Document images with source code:
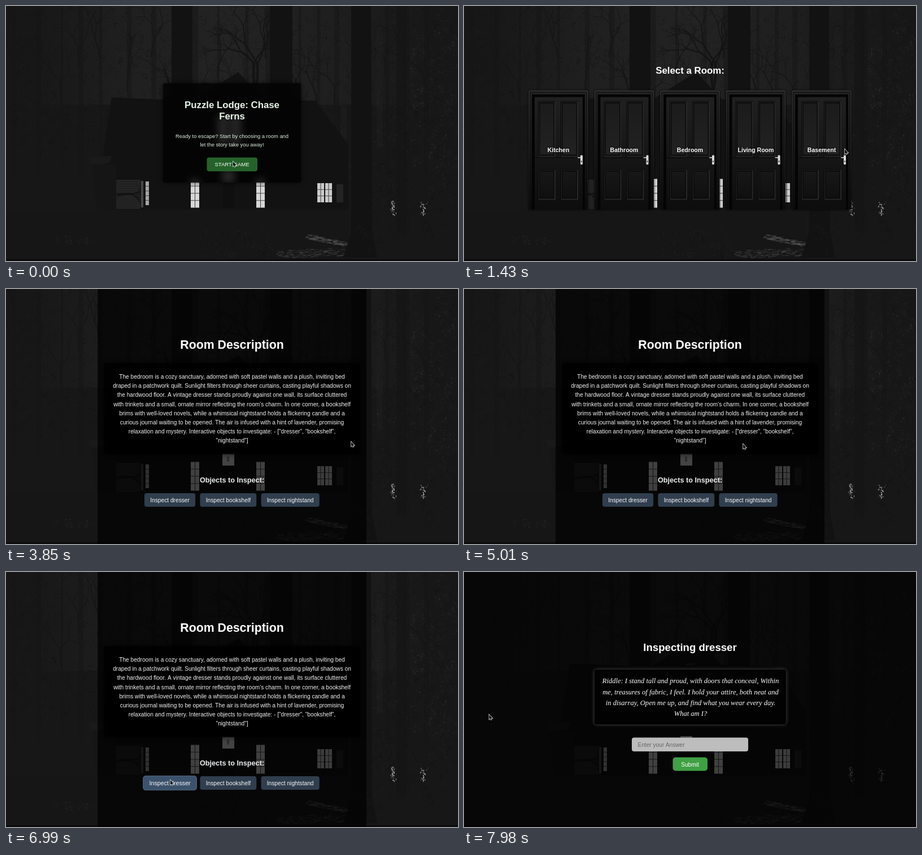
An HTML page with a canvas for the animation above (8 s loop, 800 by 452 pixels).

```html
<!DOCTYPE html>
<html lang="en">
<head>
<meta charset="utf-8">
<title>Room escape</title>
<style>
html, body { margin: 0; width: 100%; height: 100%; overflow: hidden; background: #181818; }
canvas { display: block; width: 800px; height: 452px; }
</style>
</head>
<body>
<canvas id="stage" width="800" height="452"></canvas>
<script>
const W = 800, H = 452, LOOP = 8000;
const ctx = document.getElementById('stage').getContext('2d');
const SANS = '"Liberation Sans", Arial, sans-serif';
const SERIF = '"Liberation Serif", "Times New Roman", serif';

const smooth = v => { v = Math.max(0, Math.min(1, v)); return v * v * (3 - 2 * v); };
const grey = (v, a = 1) => `rgba(${v},${v},${v},${a})`;

let seed = 7;
function rnd(a = 0, b = 1) {
  seed = (seed * 1664525 + 1013904223) % 4294967296;
  return a + (b - a) * seed / 4294967296;
}

// ---------- night-time house, drawn once ----------
function makeLayer(draw) {
  const layer = document.createElement('canvas');
  layer.width = W; layer.height = H;
  draw(layer.getContext('2d'));
  return layer;
}

function paintHouse(g) {
  const rect = (x, y, w, h, tone, alpha) => { g.fillStyle = grey(tone, alpha); g.fillRect(x, y, w, h); };
  const poly = (tone, ...points) => {
    g.fillStyle = grey(tone);
    g.beginPath();
    for (const [x, y] of points) g.lineTo(x, y);
    g.fill();
  };
  const branch = (x, y, angle, length, width, tone) => {
    if (width < 0.35) return;
    const bend = angle + rnd(-0.3, 0.3);
    const x2 = x + Math.cos(bend) * length, y2 = y + Math.sin(bend) * length;
    g.strokeStyle = grey(tone); g.lineWidth = width;
    g.beginPath(); g.moveTo(x, y);
    g.quadraticCurveTo(x + Math.cos(angle) * length / 2, y + Math.sin(angle) * length / 2, x2, y2);
    g.stroke();
    branch(x2, y2, bend + rnd(-0.7, 0), length * rnd(0.6, 0.95), width * 0.7, tone);
    branch(x2, y2, bend + rnd(0.1, 0.9), length * rnd(0.5, 0.9), width * 0.6, tone);
  };
  // small clumps of leaves scattered over an area
  const foliage = (count, x, y, w, h, low, high) => {
    for (let i = 0; i < count; i++) {
      const cx = x + rnd(0, w), cy = y + rnd(0, h), tone = Math.round(rnd(low, high));
      for (let k = 0; k < 7; k++)
        rect(cx + rnd(-5, 5), cy + rnd(-6, 6), rnd(0.7, 2.2), rnd(0.7, 2.5), tone, 0.5);
    }
  };
  const windowPane = (x, y, w, h, cols, rows, tone) => {
    rect(x, y, w, h, tone);
    for (let i = 1; i < cols; i++) rect(x + w * i / cols - 0.5, y, 1, h, 60);
    for (let i = 1; i < rows; i++) rect(x, y + h * i / rows - 0.5, w, 1, 70);
  };

  rect(0, 0, W, H, 23);
  const sky = g.createLinearGradient(60, 0, 740, 0);
  [24, 32, 35, 31, 24].forEach((tone, i) => sky.addColorStop(i / 4, grey(tone)));
  g.fillStyle = sky;
  g.fillRect(60, 0, 680, 175);
  foliage(650, 0, 0, 290, 260, 17, 35);
  foliage(300, 330, 0, 137, 160, 22, 42);
  foliage(850, 507, 0, 293, 350, 16, 42);
  foliage(170, 690, 40, 110, 250, 30, 54);
  for (let x = 10; x < W; x += rnd(30, 60)) {
    rect(x, 0, rnd(3, 11), 300, 20, 0.45);
    branch(x, rnd(90, 190), -1.57, 34, 2.6, 22);
  }
  for (const lean of [-1.75, -1.3]) branch(441, 150, lean, 48, 4.5, 20);
  for (const x of [593, 656]) {
    rect(x, 50, 10, 200, 30, 0.6);
    foliage(45, x + 2, 50, 6, 200, 20, 46);
  }

  poly(18, [187, 162], [330, 168], [411, 117], [456, 165], [548, 168], [606, 246], [606, 362], [180, 362], [172, 258]);
  poly(26, [145, 268], [188, 266], [183, 278], [150, 281]);
  poly(21, [152, 281], [195, 281], [195, 360], [160, 360]);
  rect(293, 0, 37, 172, 18);
  rect(467, 0, 40, 410, 18);
  rect(691, 0, 18, 400, 20, 0.7);
  rect(0, 361, 605, 90, 23, 0.9);
  foliage(130, 600, 320, 200, 100, 16, 32);
  foliage(110, 340, 395, 130, 50, 18, 40);
  foliage(14, 70, 412, 80, 5, 26, 52);

  rect(195, 308, 43, 52, 36);
  for (let y = 311; y < 360; y += 4) rect(195, y, 43, 1, 29);
  branch(196, 335, -0.1, 16, 5, 20);
  windowPane(239, 310, 4, 47, 1, 5, 72);
  windowPane(247, 311, 6, 42, 1, 5, 165);
  for (const x of [375, 398]) windowPane(x, 193, 17.5, 52, 2, 4, 220);
  for (const x of [327, 443]) windowPane(x, 306.5, 15, 51, 2, 4, 215);
  for (const x of [551, 565]) windowPane(x, 314, 12, 34, 2, 3, 203);
  rect(394, 162, 14, 3, 40);
  rect(383, 291, 21, 22, 225);
  rect(391, 297, 4, 9, 150);
  rect(384, 313, 20, 45, 15);
  rect(585, 316, 12, 32, 36);

  for (let i = 0; i < 60; i++)
    rect((i % 2 ? 685 : 738) + rnd(-1, 1) * rnd(0, 9), rnd(345, 370), rnd(0.7, 2), rnd(0.7, 3), Math.round(rnd(50, 220)));
  // lamp-lit path: two uneven bands of streaks
  for (let i = 0; i < 460; i++) {
    const k = rnd(), upper = i % 2;
    const x = upper ? 530 + 78 * k : 475 + 125 * k;
    const y = upper ? 406 + 17 * k + rnd(-3, 6) : 440 - 5 * k + rnd(-7, 7);
    rect(x, y, rnd(2, 9), rnd(0.6, 1.4), Math.round(rnd(20, upper ? 120 : 85)), 0.6);
  }
  poly(18, [611, 0], [646, 0], [648, 400], [657, 446], [597, 446], [611, 400]);
  foliage(35, 618, 365, 28, 70, 16, 36);
  rect(0, 449, W, 3, 11);
}

const backdrop = makeLayer(paintHouse);
const blurred = makeLayer(g => { g.filter = 'blur(7px)'; g.drawImage(backdrop, 0, 0); });

// ---------- shared drawing helpers ----------
function text(str, x, y, size, color = '#fff', { weight = '', family = SANS, align = 'center' } = {}) {
  ctx.font = `${weight} ${size}px ${family}`;
  ctx.textAlign = align;
  ctx.fillStyle = color;
  ctx.fillText(str, x, y + size * 0.358);
}
const bold = (str, y, size, color, x = 400) => text(str, x, y, size, color, { weight: 'bold' });

function box(x, y, w, h, radius, fill, shadow, blur = 0) {
  ctx.save();
  if (shadow) { ctx.shadowColor = shadow; ctx.shadowBlur = blur; }
  ctx.fillStyle = fill;
  ctx.beginPath(); ctx.roundRect(x, y, w, h, radius); ctx.fill();
  ctx.restore();
}

function scaled(x, y, scale, draw) {
  ctx.save();
  ctx.translate(x, y); ctx.scale(scale, scale);
  draw();
  ctx.restore();
}

function vertical(y1, y2, from, to) {
  const gradient = ctx.createLinearGradient(0, y1, 0, y2);
  gradient.addColorStop(0, grey(from)); gradient.addColorStop(1, grey(to));
  return gradient;
}

// ---------- pointer ----------
const MOVES = [ // start, end, x, y
  [550, 960, 166, 272], [960, 1300, 575, 262], [1370, 1430, 674, 254], [1430, 1900, 430, 273],
  [2260, 2480, 611, 271], [3910, 4680, 494, 275], [6400, 6900, 291, 369], [7700, 7960, 44.5, 253]];
const ARROW = new Path2D('M0 0V8L1.8 6.4 3 9 4.3 8.4 3.1 5.9H5.6Z');

function pointerAt(t) {
  let x = 402, y = 276;
  for (const [start, end, toX, toY] of MOVES) {
    const k = smooth((t - start) / (end - start));
    x += (toX - x) * k;
    y += (toY - y) * k;
  }
  return [x, y];
}

// share of the recent past in which the pointer was over an area: 0 to 1
function hover(t, since, x, y, w, h) {
  let hits = 0;
  for (let age = 70; age < 130; age += 6) {
    const [px, py] = pointerAt(t - age);
    if (t - age > since && Math.abs(px - x) < w / 2 && Math.abs(py - y) < h / 2) hits++;
  }
  return smooth(hits / 10);
}

function drawPointer(t) {
  ctx.save();
  ctx.translate(...pointerAt(t));
  ctx.strokeStyle = '#ddd'; ctx.lineWidth = 1.5; ctx.stroke(ARROW);
  ctx.fillStyle = '#0a0a0a'; ctx.fill(ARROW);
  ctx.restore();
}

// ---------- screens ----------
function startScreen() {
  box(278, 137, 244, 176, 4, '#080808', 'rgba(0,0,0,.7)', 9);
  ctx.save();
  ctx.beginPath(); ctx.roundRect(278, 137, 244, 176, 4); ctx.clip();
  ctx.drawImage(blurred, 0, 0);
  ctx.fillStyle = 'rgba(0,0,0,.8)'; ctx.fillRect(278, 137, 244, 176);
  ctx.restore();
  bold('Puzzle Lodge: Chase', 174.5, 16.8, '#e8f5e9');
  bold('Ferns', 194.5, 16.8, '#e8f5e9');
  text('Ready to escape? Start by choosing a room and', 400, 231, 9.35, '#dcebdc');
  text('let the story take you away!', 400, 246, 9.35, '#dcebdc');
  box(355.5, 268.5, 89.5, 24.5, 4, '#25622a');
  text('START GAME', 400, 281, 9.55, '#f4fff4');
}

const DOORS = ['Kitchen', 'Bathroom', 'Bedroom', 'Living Room', 'Basement'];

function drawPanel(x, y, w, h, top, bottom) {
  box(x, y, w, h, 0, '#060606');
  box(x + 1, y + 1, w - 1, h - 1, 0, grey(40));
  box(x + 2, y + 2, w - 4, h - 4, 0, grey(9));
  box(x + 3.5, y + 4, w - 7, h - 8, 0, vertical(y, y + h, top, bottom));
}

function drawDoor(label, lift) {
  box(-52.5, -106, 105, 211.5, [3, 3, 0, 0], vertical(-106, 105, 50, 14), grey(0, 0.8), 4 + 5 * lift);
  box(-51, -104, 102, 209.5, 2, vertical(-104, 105, 24, 10));
  box(-48.5, -101, 97, 206.5, 0, vertical(-101, 105, 40, 12));
  box(-47, -99, 94, 204.5, 0, '#040404');
  box(-42, -94, 85, 199.5, 0, vertical(-94, 105, 32, 13));
  for (const x of [-36, 4]) {
    drawPanel(x, -87, 31, 99, 27, 34);
    drawPanel(x, 34, 31, 54, 24, 15);
  }
  box(-42, 13, 85, 1, 0, '#080808');
  box(39, 9, 4, 16.5, 1, '#d8d8d8');
  box(34, 12.5, 7, 1.5, 1, '#ddd');
  box(40.2, 18.5, 1.5, 3, 0, '#333');
  ctx.save();
  ctx.shadowColor = '#000'; ctx.shadowBlur = 3;
  bold(label, 0, 10.55, '#fff', 0);
  ctx.restore();
}

function selectScreen(t) {
  bold('Select a Room:', 114, 16.85);
  DOORS.forEach((label, i) => {
    const x = 167 + 116.5 * i, lift = hover(t, 60, x, 255.5, 105, 211);
    scaled(x, 255.5, 1 + 0.05 * lift, () => drawDoor(label, lift));
  });
}

function loadingScreen(title, size) {
  bold(title, 206, size);
  text('Loading...', 400, 255.5, 8.75);
}

const STORY = [
  'The bedroom is a cozy sanctuary, adorned with soft pastel walls and a plush, inviting bed',
  'draped in a patchwork quilt. Sunlight filters through sheer curtains, casting playful shadows on',
  'the hardwood floor. A vintage dresser stands proudly against one wall, its surface cluttered',
  "with trinkets and a small, ornate mirror reflecting the room's charm. In one corner, a bookshelf",
  'brims with well-loved novels, while a whimsical nightstand holds a flickering candle and a',
  'curious journal waiting to be opened. The air is infused with a hint of lavender, promising',
  'relaxation and mystery. Interactive objects to investigate: - ["dresser", "bookshelf",',
  '"nightstand"]'];
const OBJECTS = ['dresser', 'bookshelf', 'nightstand'];

function inspectButtons(t) {
  let left = 245;
  for (const name of OBJECTS) {
    const label = 'Inspect ' + name;
    ctx.font = `10.2px ${SANS}`;
    const w = ctx.measureText(label).width + 20.5, x = left + w / 2;
    const lift = hover(t, 3080, x, 374, w, 24);
    scaled(x, 374, 1 + 0.05 * lift, () => {
      box(-w / 2, -12, w, 24, 4, lift > 0.5 ? '#3c526c' : '#303e4e');
      ctx.strokeStyle = `rgba(92,116,148,${lift})`; ctx.lineWidth = 0.8;
      ctx.beginPath(); ctx.roundRect(-w / 2, -12, w, 24, 4); ctx.stroke();
      text(label, 0, 0, 10.2, '#f5f7fa');
    });
    left += w + 8.3;
  }
}

function roomScreen(t) {
  ctx.save();
  ctx.globalAlpha = smooth((t - 3030) / 300);
  ctx.fillStyle = 'rgba(0,0,0,.7)'; ctx.fillRect(162, 0, 476, H);
  bold('Room Description', 98.5, 21.3);
  box(173, 131, 454, 162, 5, 'rgba(0,0,0,.8)', 'rgba(0,0,0,.8)', 9);
  STORY.forEach((line, i) => text(line, 400, 155.3 + 16.22 * i, 10.17, '#f0f4f0'));
  bold('Objects to Inspect:', 338, 12.7, '#eceff1');
  inspectButtons(t);
  ctx.restore();
}

const RIDDLE = [
  'Riddle: I stand tall and proud, with doors that conceal, Within',
  'me, treasures of fabric, I feel. I hold your attire, both neat and',
  'in disarray, Open me up, and find what you wear every day.',
  'What am I?'];

function riddleScreen(t) {
  ctx.fillStyle = grey(0, 0.7 * smooth((t - 7320) / 180));
  ctx.fillRect(0, 0, W, H);
  if (t < 7700) return loadingScreen('Inspecting dresser', 18.6);
  bold('Inspecting dresser', 133.5, 18.6);
  box(231, 173, 339, 97, 4, '#020202', 'rgba(110,110,110,.65)', 6);
  RIDDLE.forEach((line, i) =>
    text(line, 401, 193 + 19.1 * i, 12.55, '#fff', { weight: 'italic', family: SERIF }));
  box(297, 293.5, 206, 24.5, 4, '#bdbdbd');
  text('Enter your Answer', 307.5, 306, 10.1, '#666', { align: 'left' });
  box(369.5, 328.5, 61.5, 24, 5, '#3fa044');
  text('Submit', 400, 341, 10.2);
}

function frame(now) {
  const t = now % LOOP;
  ctx.drawImage(backdrop, 0, 0);
  if (t < 60) startScreen();
  else if (t < 2040) selectScreen(t);
  else if (t < 3080) loadingScreen('Select a Room:', 16.85);
  else if (t < 7370) roomScreen(t);
  else riddleScreen(t);
  drawPointer(t);
  requestAnimationFrame(frame);
}
requestAnimationFrame(frame);
</script>
</body>
</html>
```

▸ **Exercise objective**:
The lines that contain the word "bend" are wanted; copy each of them from the records.

▸ **Output of the task**:
    const bend = angle + rnd(-0.3, 0.3);
    const x2 = x + Math.cos(bend) * length, y2 = y + Math.sin(bend) * length;
    branch(x2, y2, bend + rnd(-0.7, 0), length * rnd(0.6, 0.95), width * 0.7, tone);
    branch(x2, y2, bend + rnd(0.1, 0.9), length * rnd(0.5, 0.9), width * 0.6, tone);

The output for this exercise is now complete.